Task prompt: Reproduce word for word, from the entries below, the line with "412C514 430 524", the line with "402C574 390 590", and every line between them, and nothing more.

--- Material for this task Enclosed Below ---

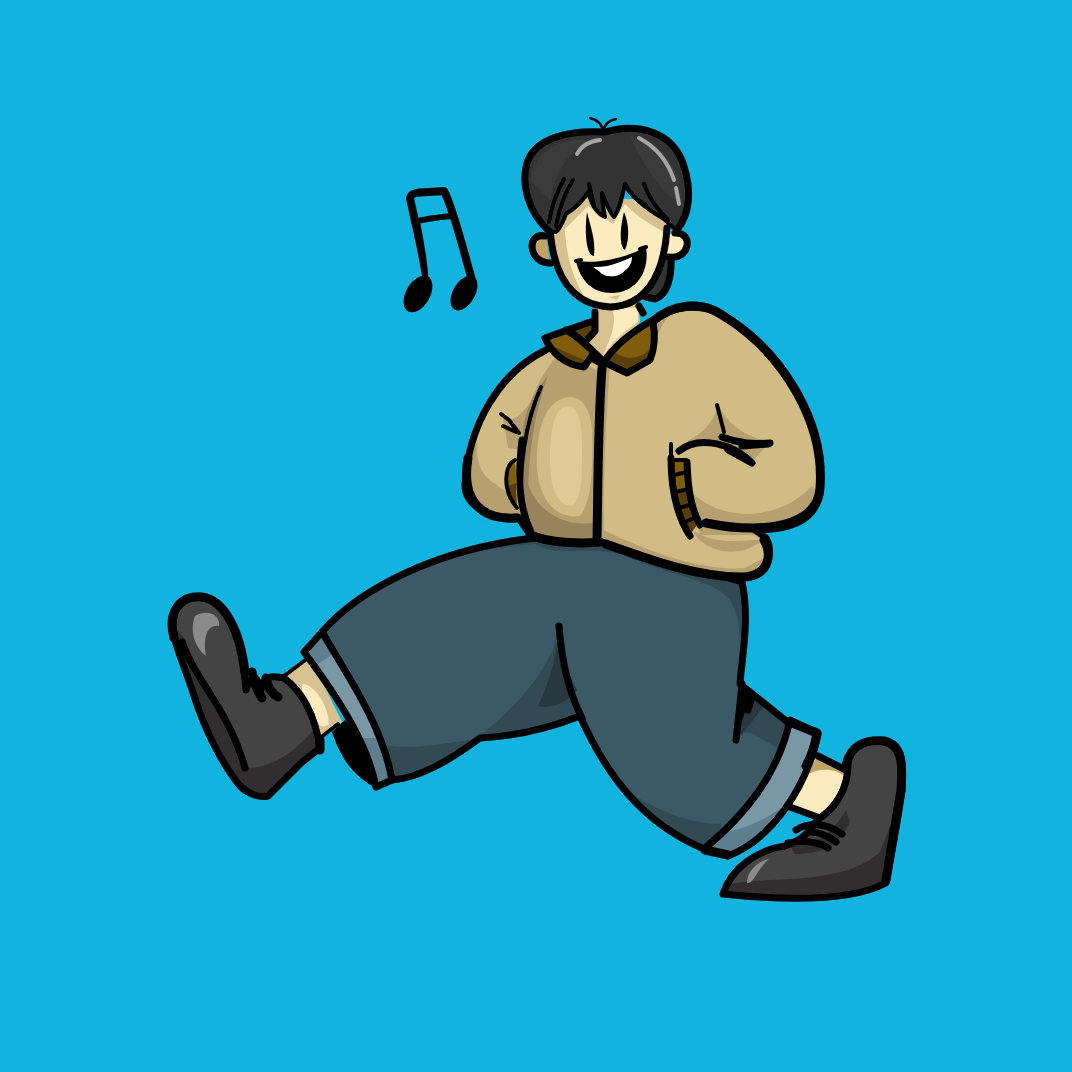
<!DOCTYPE html>
<html lang="en">
<head>
<meta charset="utf-8">
<title>Strolling whistler</title>
<style>
:root{
  --sky:#12b4df; --ink:#000; --skin:#fdebc0; --skin-shade:#d8c190; --skin-deep:#c2a467;
  --hair:#333; --hair-light:#454545; --gloss:#a5a5a5;
  --jacket:#d2bc85; --jacket-shade:#b6a070; --jacket-deep:#97845c; --jacket-light:#dfca96;
  --trim:#7f5d0d; --trim-dark:#5a3f08;
  --denim:#3b5a66; --denim-shade:#314a54; --denim-deep:#293840; --cuff:#7997a5; --cuff-shade:#5f7e8d;
  --shoe:#444; --shoe-shade:#302e2e; --shoe-gloss:#8b8b8b; --white:#fff;
}
html,body{margin:0;padding:0;background:var(--sky);overflow:hidden}
svg{display:block;width:1072px;height:1072px}
.line{fill:none;stroke:var(--ink);stroke-width:7;stroke-linecap:round;stroke-linejoin:round}
.thin{stroke-width:4}.bold{stroke-width:9}
.ink{fill:var(--ink)}
.skin{fill:var(--skin)}.skin-shade{fill:var(--skin-shade)}.skin-deep{fill:var(--skin-deep)}
.hair{fill:var(--hair)}.hair-light{fill:var(--hair-light)}
.gloss{fill:none;stroke:var(--gloss);stroke-width:4;stroke-linecap:round}
.jacket{fill:var(--jacket)}.jacket-shade{fill:var(--jacket-shade)}.jacket-deep{fill:var(--jacket-deep)}.jacket-light{fill:var(--jacket-light)}
.trim{fill:var(--trim)}.trim-dark{fill:var(--trim-dark)}
.denim{fill:var(--denim)}.denim-shade{fill:var(--denim-shade)}.denim-deep{fill:var(--denim-deep)}
.cuff{fill:var(--cuff)}.cuff-shade{fill:var(--cuff-shade)}
.shoe{fill:var(--shoe)}.shoe-shade{fill:var(--shoe-shade)}.shoe-gloss{fill:var(--shoe-gloss)}
.white{fill:var(--white)}
</style>
</head>
<body>
<svg viewBox="0 0 1072 1072" role="img" aria-label="Cheerful cartoon figure striding along with hands in jacket pockets beside a music note">
<defs>
  <path id="front-shoe" d="M175 640C168 612 180 596 202 597C226 600 241 630 246 690C251 674 257 674 261 690C264 674 272 676 284 678C303 692 315 716 320 748L301 763L268 796C259 798 248 794 240 786C222 764 205 730 194 696C188 676 179 655 175 640Z"/>
  <path id="back-shoe" d="M848 765C849 746 866 739 884 741C902 745 904 762 902 790C898 820 891 855 886 883C850 902 780 900 723 894C731 869 756 850 785 846C796 842 808 836 817 820C834 810 848 790 848 765Z"/>
  <path id="front-leg" d="M322 632C360 588 440 548 535 538L602 541L742 582C750 620 742 655 740 684L790 724C778 775 745 815 704 849C640 822 605 772 580 716C550 728 520 736 480 738C450 760 420 778 392 780C380 725 350 680 322 632Z"/>
  <path id="front-cuff" d="M304 652L322 632C350 680 382 725 392 780L376 787C368 745 340 700 304 652Z"/>
  <path id="back-cuff" d="M790 720L818 734C806 790 770 840 728 856L704 849C745 815 778 775 790 720Z"/>
  <path id="jacket-shape" d="M546 350C500 372 468 425 465 485C465 505 490 520 518 517L531 536C550 542 580 544 602 542C650 560 700 578 745 577C768 574 774 553 766 538L755 530C800 530 819 515 820 488C825 425 785 355 722 315C700 302 672 306 652 322L640 335L602 364L560 340Z"/>
  <path id="face-shape" d="M550 224C553 272 571 305 610 307C646 305 665 274 667 222L656 200L560 198Z"/>
  <path id="hair-shape" d="M548 231C528 208 522 180 527 163C535 138 568 130 605 132C640 122 672 133 683 163C692 190 690 212 676 230L664 219C652 212 633 200 625 184C622 197 620 209 614 217C609 212 606 202 602 193C602 202 604 211 605 217C596 213 592 205 588 192C582 203 574 209 566 214C563 222 560 229 556 232Z"/>
  <clipPath id="front-shoe-clip"><use href="#front-shoe"/></clipPath>
  <clipPath id="back-shoe-clip"><use href="#back-shoe"/></clipPath>
  <clipPath id="denim-clip"><use href="#front-leg"/></clipPath>
  <clipPath id="front-cuff-clip"><use href="#front-cuff"/></clipPath>
  <clipPath id="back-cuff-clip"><use href="#back-cuff"/></clipPath>
  <clipPath id="jacket-clip"><use href="#jacket-shape"/></clipPath>
  <clipPath id="face-clip"><use href="#face-shape"/></clipPath>
  <clipPath id="hair-clip"><use href="#hair-shape"/></clipPath>
</defs>

<rect width="1072" height="1072" fill="var(--sky)"/>

<g id="music-note">
  <path class="line" style="stroke-width:8" d="M426 276C422 250 415 222 410 198C412 191 420 193 444 191C452 205 462 245 472 280"/>
  <path class="line" style="stroke-width:6" d="M414 222C428 218 440 217 452 216"/>
  <path fill="var(--sky)" d="M420 226L427 226L431 278L427 276Z"/>
  <path class="line" style="stroke-width:5" d="M418 224C422 245 425 260 426 280"/>
  <ellipse class="ink" cx="418" cy="294" rx="12" ry="20" transform="rotate(30 418 294)"/>
  <ellipse class="ink" cx="464" cy="293" rx="11" ry="19" transform="rotate(30 464 293)"/>
</g>

<g id="front-foot">
  <path class="skin-shade" d="M284 677L310 657L342 722L320 738C314 712 300 690 284 677Z"/>
  <path class="skin" d="M302 684C314 684 328 704 329 724C317 734 314 712 302 697Z"/>
  <path class="line thin" d="M284 676L308 658M320 738L338 724"/>
  <use href="#front-shoe" class="shoe"/>
  <g clip-path="url(#front-shoe-clip)">
    <path class="shoe-shade" d="M168 620L186 640C194 680 225 715 246 768C275 768 300 748 320 722V800H230L160 660Z"/>
    <path class="shoe-gloss" d="M195 616C208 608 221 616 219 626C206 624 203 640 206 656C193 646 190 628 195 616Z"/>
    <path class="line" d="M182 642C196 682 228 708 245 768"/>
  </g>
  <use href="#front-shoe" class="line"/>
  <path class="line bold" d="M174 638C167 612 180 595 202 597C224 600 240 630 245 672M252 672C254 684 258 692 262 698M266 678C268 688 272 694 278 697M320 740V750"/>
</g>

<g id="back-foot">
  <path class="skin" d="M818 754L850 770C846 792 834 808 820 818L788 806Z"/>
  <path class="skin-deep" d="M818 754L850 770L846 777C834 768 822 768 808 774Z"/>
  <path class="line" d="M818 756L848 771C846 792 834 808 820 818L790 807"/>
  <use href="#back-shoe" class="shoe"/>
  <g clip-path="url(#back-shoe-clip)">
    <path class="shoe-shade" d="M720 886C770 874 840 888 880 852L904 790V910H720Z"/>
    <path class="shoe-shade" d="M790 846C815 846 832 834 846 810L850 822C840 846 820 854 795 854Z"/>
    <path class="shoe-gloss" d="M769 859C756 862 747 872 747 883C754 884 756 870 769 859Z"/>
  </g>
  <use href="#back-shoe" class="line"/>
  <path class="line bold" d="M846 766C850 745 866 739 884 741C902 745 903 762 901 790L886 880"/>
  <path class="line" d="M796 830C808 822 825 822 842 834M810 832C820 832 828 836 836 842M788 843C804 840 818 842 828 848"/>
</g>

<g id="trousers">
  <path class="ink" d="M332 732L345 720C360 740 370 760 378 789C356 778 342 762 332 732Z"/>
  <use href="#front-leg" class="denim"/>
  <g clip-path="url(#denim-clip)">
    <path class="denim-shade" d="M322 632C380 572 440 552 535 544C560 560 600 540 640 562C690 580 715 582 730 600C742 620 742 650 738 690L760 590L600 520L430 540L310 620Z"/>
    <path class="denim-shade" d="M559 626C554 660 530 695 480 736C520 740 570 726 584 714C572 690 562 660 559 626Z"/>
    <path class="denim-deep" d="M559 626C557 655 550 680 538 706C554 710 570 700 577 690C566 670 562 650 559 626Z"/>
    <path class="denim-shade" d="M378 744C410 752 450 742 482 738L440 790H385ZM614 780C645 806 685 824 722 824L704 860L640 830Z"/>
    <path class="denim-shade" d="M740 680L790 724L778 748C756 738 746 722 736 742Z"/>
    <path class="denim-deep" d="M740 682L764 706L736 742Z"/>
  </g>
  <use href="#front-leg" class="line"/>
  <path class="line" d="M559 626C562 665 570 695 582 718M742 684C740 705 738 722 736 740M748 692L738 722M752 697L748 710"/>
  <use href="#front-cuff" class="cuff"/>
  <path class="cuff-shade" clip-path="url(#front-cuff-clip)" d="M300 650L322 630L336 652L318 664ZM360 738L384 738L396 790H370Z"/>
  <use href="#front-cuff" class="line"/>
  <use href="#back-cuff" class="cuff"/>
  <path class="cuff-shade" clip-path="url(#back-cuff-clip)" d="M700 832C730 836 760 824 784 806L730 864H695Z"/>
  <use href="#back-cuff" class="line"/>
  <path class="line bold" d="M790 722L817 733C815 746 811 757 806 766M705 850L728 855"/>
</g>

<g id="neck">
  <path class="skin-shade" d="M594 300H638L640 322L602 362L580 340L594 330Z"/>
  <path class="skin" d="M612 308H638L638 322C622 332 610 345 603 356C610 338 618 324 612 308Z"/>
</g>

<g id="jacket">
  <use href="#jacket-shape" class="jacket"/>
  <g clip-path="url(#jacket-clip)">
    <path class="jacket-shade" d="M460 480L478 440C492 500 510 490 520 495L524 430C528 400 540 375 560 352L600 372V545H525L490 525L460 510Z"/>
    <path class="jacket" d="M478 440C485 405 510 375 540 360C535 385 522 405 518 434C508 438 502 460 501 486C484 482 474 462 478 440Z"/>
    <path class="jacket-shade" d="M502 412C514 430 524 410 541 388L522 450L508 448Z"/>
    <path class="jacket-deep" d="M526 475C530 505 560 530 598 522V550H530L520 515ZM523 430C526 405 537 390 548 375C536 410 530 440 528 490L522 510Z"/>
    <path class="jacket" d="M556 402C574 390 590 400 592 430C593 470 592 500 580 516C550 520 535 490 537 455C538 430 544 410 556 402Z"/>
    <path class="jacket-light" d="M562 408C576 400 583 418 582 448C582 480 582 498 572 506C556 506 549 484 550 454C551 430 554 414 562 408Z"/>
    <path class="jacket-shade" d="M600 372L610 366C606 420 603 480 604 530C640 548 700 572 745 568L768 556V590H600ZM640 370C652 360 652 335 670 315L650 312V345Z"/>
    <path class="jacket-shade" d="M718 404C728 425 744 436 770 442L750 464C735 448 710 440 680 445C700 436 714 424 718 404ZM690 490C715 520 775 525 812 486L824 500L800 535H700ZM692 530C720 548 748 538 766 540L745 550C720 556 700 545 692 530Z"/>
  </g>
  <use href="#jacket-shape" class="line"/>
  <path class="line bold" d="M652 322C672 304 700 300 722 315C785 353 825 425 820 488C818 526 765 535 706 523M764 540C773 556 768 575 745 577C700 578 650 560 606 544M602 368C598 420 598 480 597 542M468 458C461 500 480 520 516 518M530 535C550 543 580 544 600 542"/>
  <path class="line thin" d="M541 387C524 425 520 470 521 500"/>
  <path class="line" d="M522 440C518 475 518 505 531 532"/>
  <path class="line thin" d="M501 414L509 420L519 433M503 426L516 432M671 444V480M717 405L724 432"/>
  <path class="line" d="M679 451C700 434 735 445 752 463M722 437C740 444 755 444 770 443"/>
  <path class="line" d="M728 450L750 462M742 446L768 444"/>
</g>

<g id="pocket-trim">
  <path class="trim-dark" d="M515 460C504 465 502 490 517 508Z"/>
  <path class="trim" d="M515 462C508 468 506 478 508 486L517 483Z"/>
  <path class="line thin" d="M515 460C504 465 502 490 517 508"/>
  <path class="trim" d="M672 460H687C688 485 691 505 699 522L689 536C676 515 671 485 672 460Z"/>
  <path class="trim-dark" d="M674 490L690 489L699 522L689 536C680 522 676 508 674 490Z"/>
  <path class="line" d="M671 458C671 490 677 516 690 536M687 462C688 490 691 508 700 525"/>
  <path class="line thin" d="M673 460H686M674 475L687 472M675 492L689 489M679 508L693 504M685 522L697 517"/>
</g>

<g id="collar">
  <path class="trim-dark" d="M545 338L590 321L596 334L582 345Z"/>
  <path class="trim" d="M545 338L566 330C578 338 586 348 592 358L584 368C566 364 552 352 545 338Z"/>
  <path class="trim-dark" d="M552 346L584 360L584 368C568 364 558 356 552 346Z"/>
  <path class="line" d="M566 330C578 336 590 348 601 359M590 322L545 338C552 354 566 365 584 367L592 356M586 341L595 331V312"/>
  <path class="trim" d="M606 362C616 344 632 330 653 320C656 335 654 348 650 360L627 373Z"/>
  <path class="trim-dark" d="M606 362L614 352C630 362 640 358 652 348L650 360L627 373Z"/>
  <path class="line" d="M604 362C614 346 632 332 651 321M653 322C656 338 654 350 650 360L627 373L606 363"/>
  <path class="line" d="M639 306L643 313"/>
</g>

<g id="head">
  <path class="hair" d="M664 240H672C676 268 670 292 656 300L644 299C658 284 664 262 664 240Z"/>
  <path class="line" d="M671 256C672 278 667 295 655 299L646 297"/>
  <path class="skin-deep" d="M546 236C528 230 528 262 550 263Z"/>
  <path class="skin" d="M664 236C690 224 694 258 668 258Z"/>
  <path class="line" d="M545 236C526 232 528 264 551 263M675 233C694 232 690 260 669 257"/>
  <use href="#face-shape" class="skin"/>
  <g clip-path="url(#face-clip)">
    <path class="skin-shade" d="M545 195H565C562 240 568 278 594 310H570L545 260Z"/>
    <path class="skin-shade" d="M550 215L590 198L625 190L666 222L664 232C645 222 632 212 625 204L613 224L588 206L562 232Z"/>
    <path class="skin-shade" d="M608 297L620 295L617 300Z"/>
  </g>
  <path class="line" d="M550 228C553 274 571 305 610 307C644 306 664 278 667 228"/>
  <use href="#hair-shape" class="hair"/>
  <g clip-path="url(#hair-clip)">
    <path class="hair-light" d="M530 180C536 150 560 138 590 140C570 150 556 170 550 200ZM630 136C660 140 680 165 682 205C664 195 645 170 630 136Z" opacity=".45"/>
  </g>
  <use href="#hair-shape" class="line thin"/>
  <path class="line" d="M550 232C527 212 521 182 527 163C535 138 568 130 605 132C640 122 672 133 683 163C692 190 691 212 677 230"/>
  <path class="line thin" d="M549 222C552 204 558 190 564 179M556 226C560 205 566 191 573 180M594 206L589 184M626 186C630 194 636 200 646 205M644 184C648 196 656 208 668 220"/>
  <path class="gloss" d="M577 154C582 145 590 141 600 140M639 138C656 147 668 162 674 180M676 188L679 204"/>
  <path class="line" style="stroke-width:2.5" d="M590 118C598 120 602 124 603 131C605 124 609 120 616 119"/>
  <path class="ink" d="M587 212C590 225 596 240 594 256C587 256 584 235 587 212ZM624 212C629 224 630 238 625 250C619 246 620 228 624 212Z"/>
  <path class="ink" d="M576 261C600 264 625 258 646 247C650 272 636 293 612 293C592 293 580 280 576 261Z"/>
  <path class="white" d="M593 267C607 268 621 262 632 257C632 264 628 269 625 270C621 278 604 278 600 272Z"/>
  <path class="line thin" d="M576 261L581 260M640 249L646 247"/>
</g>
</svg>
</body>
</html>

--- End of Enclosed Material for this task ---

Exercise answer:
    <path class="jacket-shade" d="M502 412C514 430 524 410 541 388L522 450L508 448Z"/>
    <path class="jacket-deep" d="M526 475C530 505 560 530 598 522V550H530L520 515ZM523 430C526 405 537 390 548 375C536 410 530 440 528 490L522 510Z"/>
    <path class="jacket" d="M556 402C574 390 590 400 592 430C593 470 592 500 580 516C550 520 535 490 537 455C538 430 544 410 556 402Z"/>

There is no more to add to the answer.